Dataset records
##############################
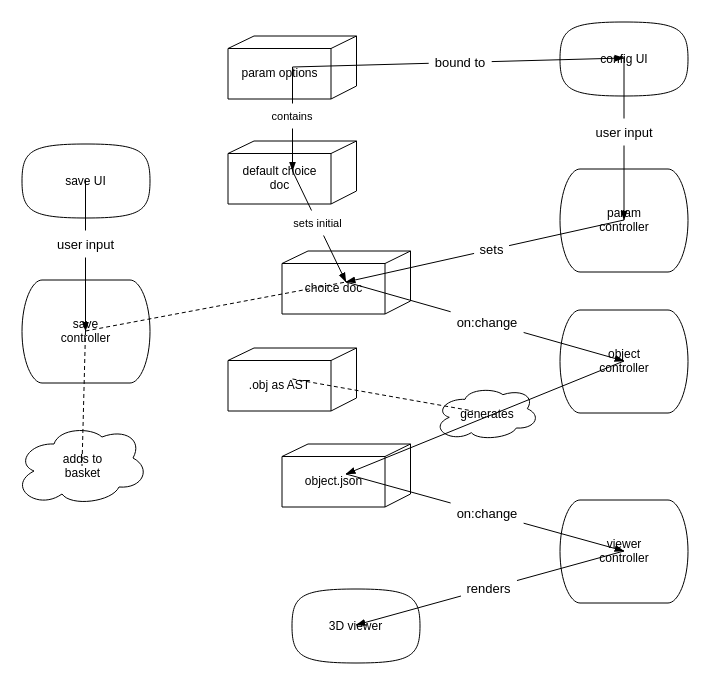
<!DOCTYPE html>
<html lang="en">
<head>
<meta charset="utf-8">
<title>Configurator data flow</title>
<style>
:root { --paper: #fff; --ink: #000; }
* { box-sizing: border-box; }
html, body { margin: 0; }
body { background: var(--paper); color: var(--ink); overflow: hidden; }
.diagram {
  position: relative; width: 709px; height: 683px; overflow: hidden;
  font: 12px/14px "Liberation Sans", Arial, sans-serif; text-align: center;
}
.node {
  position: absolute; left: var(--x); top: var(--y);
  display: flex; align-items: center; justify-content: center;
}
.node svg { position: absolute; inset: 0; width: 100%; height: 100%; overflow: visible; }
.node span { position: relative; white-space: nowrap; }
.ui { width: 128px; height: 74px; }
.controller { width: 128px; height: 103px; }
.doc { width: 128px; height: 63px; padding: 12px 25px 0 0; }
.action { width: 123px; height: 72px; }
.action.small { width: 97px; height: 48px; }
.shape { fill: var(--paper); stroke: var(--ink); vector-effect: non-scaling-stroke; }
.library { position: absolute; width: 0; height: 0; }
.links { position: absolute; inset: 0; fill: none; stroke: var(--ink); }
.flow { marker-end: url(#arrow); }
.reference { stroke-dasharray: 4 3; }
.label {
  position: absolute; left: var(--x); top: var(--y); transform: translate(-50%, -50%);
  padding: 6px; background: var(--paper); font-size: 13px; line-height: 15px; white-space: nowrap;
}
.label.minor { font-size: 11px; line-height: 13px; }
</style>
</head>
<body>
<main class="diagram">
  <svg class="library" aria-hidden="true">
    <defs>
      <symbol id="ui" viewBox="0 0 128 74" overflow="visible">
        <path class="shape" d="M0 37C0 7 9 0 64 0S128 7 128 37 119 74 64 74 0 67 0 37Z"/>
      </symbol>
      <symbol id="controller" viewBox="0 0 128 103" overflow="visible">
        <path class="shape" d="M20 0H108C118 0 128 22 128 51.5S118 103 108 103H20C10 103 0 81 0 51.5S10 0 20 0Z"/>
      </symbol>
      <symbol id="doc" viewBox="0 0 128 63" overflow="visible">
        <path class="shape" d="M0 12.5L26 0H128.5V50L103 63H0Z"/>
        <path class="shape" d="M0 12.5H103V63M103 12.5L128.5 0" fill-opacity="0"/>
      </symbol>
      <symbol id="cloud" viewBox="0 0 123 72" preserveAspectRatio="none" overflow="visible">
        <path class="shape" d="M33 14C8 13-5 34 13 41C-16 56 16 82 41 64C50 77 91 72 98 57C122 59 131 38 112 28C122 10 104-2 81 7C70-3 38-2 33 14Z"/>
      </symbol>
    </defs>
  </svg>

  <div class="node doc" style="--x:228px;--y:35.5px"><svg><use href="#doc"/></svg><span>param options</span></div>
  <div class="node doc" style="--x:228px;--y:140.5px"><svg><use href="#doc"/></svg><span>default choice<br>doc</span></div>
  <div class="node doc" style="--x:282px;--y:250.5px"><svg><use href="#doc"/></svg><span>choice doc</span></div>
  <div class="node doc" style="--x:228px;--y:347.5px"><svg><use href="#doc"/></svg><span>.obj as AST</span></div>
  <div class="node doc" style="--x:282px;--y:443.5px"><svg><use href="#doc"/></svg><span>object.json</span></div>

  <div class="node ui" style="--x:560px;--y:21.5px"><svg><use href="#ui"/></svg><span>config UI</span></div>
  <div class="node ui" style="--x:21.5px;--y:143.5px"><svg><use href="#ui"/></svg><span>save UI</span></div>
  <div class="node ui" style="--x:291.5px;--y:588.5px"><svg><use href="#ui"/></svg><span>3D viewer</span></div>

  <div class="node controller" style="--x:560px;--y:168.5px"><svg><use href="#controller"/></svg><span>param<br>controller</span></div>
  <div class="node controller" style="--x:560px;--y:309.5px"><svg><use href="#controller"/></svg><span>object<br>controller</span></div>
  <div class="node controller" style="--x:560px;--y:499.5px"><svg><use href="#controller"/></svg><span>viewer<br>controller</span></div>
  <div class="node controller" style="--x:21.5px;--y:279.5px"><svg><use href="#controller"/></svg><span>save<br>controller</span></div>

  <div class="node action" style="--x:21px;--y:430px"><svg><use href="#cloud"/></svg><span>adds to<br>basket</span></div>
  <div class="node action small" style="--x:438.5px;--y:389.5px"><svg><use href="#cloud"/></svg><span>generates</span></div>

  <svg class="links" width="709" height="683" viewBox="0 0 709 683" aria-hidden="true">
    <defs>
      <marker id="arrow" markerUnits="userSpaceOnUse" markerWidth="10" markerHeight="8" refX="9.5" refY="4" orient="auto">
        <polygon points="0,0.5 10,4 0,7.5" fill="#000" stroke="none"/>
      </marker>
    </defs>
    <path class="flow" d="M292.5 67L624 58"/>
    <path class="flow" d="M292.5 67V171"/>
    <path class="flow" d="M292.5 171L346 282"/>
    <path class="flow" d="M624 58V220"/>
    <path class="flow" d="M624 220L346 282"/>
    <path class="flow" d="M346 282L624 361"/>
    <path class="flow" d="M624 361L346 474"/>
    <path class="flow" d="M346 474L624 551"/>
    <path class="flow" d="M624 551L356 625"/>
    <path class="flow" d="M85.5 180V331"/>
    <path class="reference" d="M85.5 331L346 282"/>
    <path class="reference" d="M85.5 331L82 466"/>
    <path class="reference" d="M292.5 379L473 411"/>
  </svg>

  <div class="label" style="--x:460px;--y:62px">bound to</div>
  <div class="label minor" style="--x:292px;--y:116px">contains</div>
  <div class="label minor" style="--x:317.5px;--y:223px">sets initial</div>
  <div class="label" style="--x:624px;--y:132px">user input</div>
  <div class="label" style="--x:491.5px;--y:249px">sets</div>
  <div class="label" style="--x:487px;--y:322px">on:change</div>
  <div class="label" style="--x:487px;--y:513px">on:change</div>
  <div class="label" style="--x:488.5px;--y:588px">renders</div>
  <div class="label" style="--x:85.5px;--y:243.5px">user input</div>
</main>
</body>
</html>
##############################
About this exercise:
Reproduce each line of the records exactly, omitting any picture.

Task solution:
<!DOCTYPE html>
<html lang="en">
<head>
<meta charset="utf-8">
<title>Configurator data flow</title>
<style>
:root { --paper: #fff; --ink: #000; }
* { box-sizing: border-box; }
html, body { margin: 0; }
body { background: var(--paper); color: var(--ink); overflow: hidden; }
.diagram {
  position: relative; width: 709px; height: 683px; overflow: hidden;
  font: 12px/14px "Liberation Sans", Arial, sans-serif; text-align: center;
}
.node {
  position: absolute; left: var(--x); top: var(--y);
  display: flex; align-items: center; justify-content: center;
}
.node svg { position: absolute; inset: 0; width: 100%; height: 100%; overflow: visible; }
.node span { position: relative; white-space: nowrap; }
.ui { width: 128px; height: 74px; }
.controller { width: 128px; height: 103px; }
.doc { width: 128px; height: 63px; padding: 12px 25px 0 0; }
.action { width: 123px; height: 72px; }
.action.small { width: 97px; height: 48px; }
.shape { fill: var(--paper); stroke: var(--ink); vector-effect: non-scaling-stroke; }
.library { position: absolute; width: 0; height: 0; }
.links { position: absolute; inset: 0; fill: none; stroke: var(--ink); }
.flow { marker-end: url(#arrow); }
.reference { stroke-dasharray: 4 3; }
.label {
  position: absolute; left: var(--x); top: var(--y); transform: translate(-50%, -50%);
  padding: 6px; background: var(--paper); font-size: 13px; line-height: 15px; white-space: nowrap;
}
.label.minor { font-size: 11px; line-height: 13px; }
</style>
</head>
<body>
<main class="diagram">
  <svg class="library" aria-hidden="true">
    <defs>
      <symbol id="ui" viewBox="0 0 128 74" overflow="visible">
        <path class="shape" d="M0 37C0 7 9 0 64 0S128 7 128 37 119 74 64 74 0 67 0 37Z"/>
      </symbol>
      <symbol id="controller" viewBox="0 0 128 103" overflow="visible">
        <path class="shape" d="M20 0H108C118 0 128 22 128 51.5S118 103 108 103H20C10 103 0 81 0 51.5S10 0 20 0Z"/>
      </symbol>
      <symbol id="doc" viewBox="0 0 128 63" overflow="visible">
        <path class="shape" d="M0 12.5L26 0H128.5V50L103 63H0Z"/>
        <path class="shape" d="M0 12.5H103V63M103 12.5L128.5 0" fill-opacity="0"/>
      </symbol>
      <symbol id="cloud" viewBox="0 0 123 72" preserveAspectRatio="none" overflow="visible">
        <path class="shape" d="M33 14C8 13-5 34 13 41C-16 56 16 82 41 64C50 77 91 72 98 57C122 59 131 38 112 28C122 10 104-2 81 7C70-3 38-2 33 14Z"/>
      </symbol>
    </defs>
  </svg>

  <div class="node doc" style="--x:228px;--y:35.5px"><svg><use href="#doc"/></svg><span>param options</span></div>
  <div class="node doc" style="--x:228px;--y:140.5px"><svg><use href="#doc"/></svg><span>default choice<br>doc</span></div>
  <div class="node doc" style="--x:282px;--y:250.5px"><svg><use href="#doc"/></svg><span>choice doc</span></div>
  <div class="node doc" style="--x:228px;--y:347.5px"><svg><use href="#doc"/></svg><span>.obj as AST</span></div>
  <div class="node doc" style="--x:282px;--y:443.5px"><svg><use href="#doc"/></svg><span>object.json</span></div>

  <div class="node ui" style="--x:560px;--y:21.5px"><svg><use href="#ui"/></svg><span>config UI</span></div>
  <div class="node ui" style="--x:21.5px;--y:143.5px"><svg><use href="#ui"/></svg><span>save UI</span></div>
  <div class="node ui" style="--x:291.5px;--y:588.5px"><svg><use href="#ui"/></svg><span>3D viewer</span></div>

  <div class="node controller" style="--x:560px;--y:168.5px"><svg><use href="#controller"/></svg><span>param<br>controller</span></div>
  <div class="node controller" style="--x:560px;--y:309.5px"><svg><use href="#controller"/></svg><span>object<br>controller</span></div>
  <div class="node controller" style="--x:560px;--y:499.5px"><svg><use href="#controller"/></svg><span>viewer<br>controller</span></div>
  <div class="node controller" style="--x:21.5px;--y:279.5px"><svg><use href="#controller"/></svg><span>save<br>controller</span></div>

  <div class="node action" style="--x:21px;--y:430px"><svg><use href="#cloud"/></svg><span>adds to<br>basket</span></div>
  <div class="node action small" style="--x:438.5px;--y:389.5px"><svg><use href="#cloud"/></svg><span>generates</span></div>

  <svg class="links" width="709" height="683" viewBox="0 0 709 683" aria-hidden="true">
    <defs>
      <marker id="arrow" markerUnits="userSpaceOnUse" markerWidth="10" markerHeight="8" refX="9.5" refY="4" orient="auto">
        <polygon points="0,0.5 10,4 0,7.5" fill="#000" stroke="none"/>
      </marker>
    </defs>
    <path class="flow" d="M292.5 67L624 58"/>
    <path class="flow" d="M292.5 67V171"/>
    <path class="flow" d="M292.5 171L346 282"/>
    <path class="flow" d="M624 58V220"/>
    <path class="flow" d="M624 220L346 282"/>
    <path class="flow" d="M346 282L624 361"/>
    <path class="flow" d="M624 361L346 474"/>
    <path class="flow" d="M346 474L624 551"/>
    <path class="flow" d="M624 551L356 625"/>
    <path class="flow" d="M85.5 180V331"/>
    <path class="reference" d="M85.5 331L346 282"/>
    <path class="reference" d="M85.5 331L82 466"/>
    <path class="reference" d="M292.5 379L473 411"/>
  </svg>

  <div class="label" style="--x:460px;--y:62px">bound to</div>
  <div class="label minor" style="--x:292px;--y:116px">contains</div>
  <div class="label minor" style="--x:317.5px;--y:223px">sets initial</div>
  <div class="label" style="--x:624px;--y:132px">user input</div>
  <div class="label" style="--x:491.5px;--y:249px">sets</div>
  <div class="label" style="--x:487px;--y:322px">on:change</div>
  <div class="label" style="--x:487px;--y:513px">on:change</div>
  <div class="label" style="--x:488.5px;--y:588px">renders</div>
  <div class="label" style="--x:85.5px;--y:243.5px">user input</div>
</main>
</body>
</html>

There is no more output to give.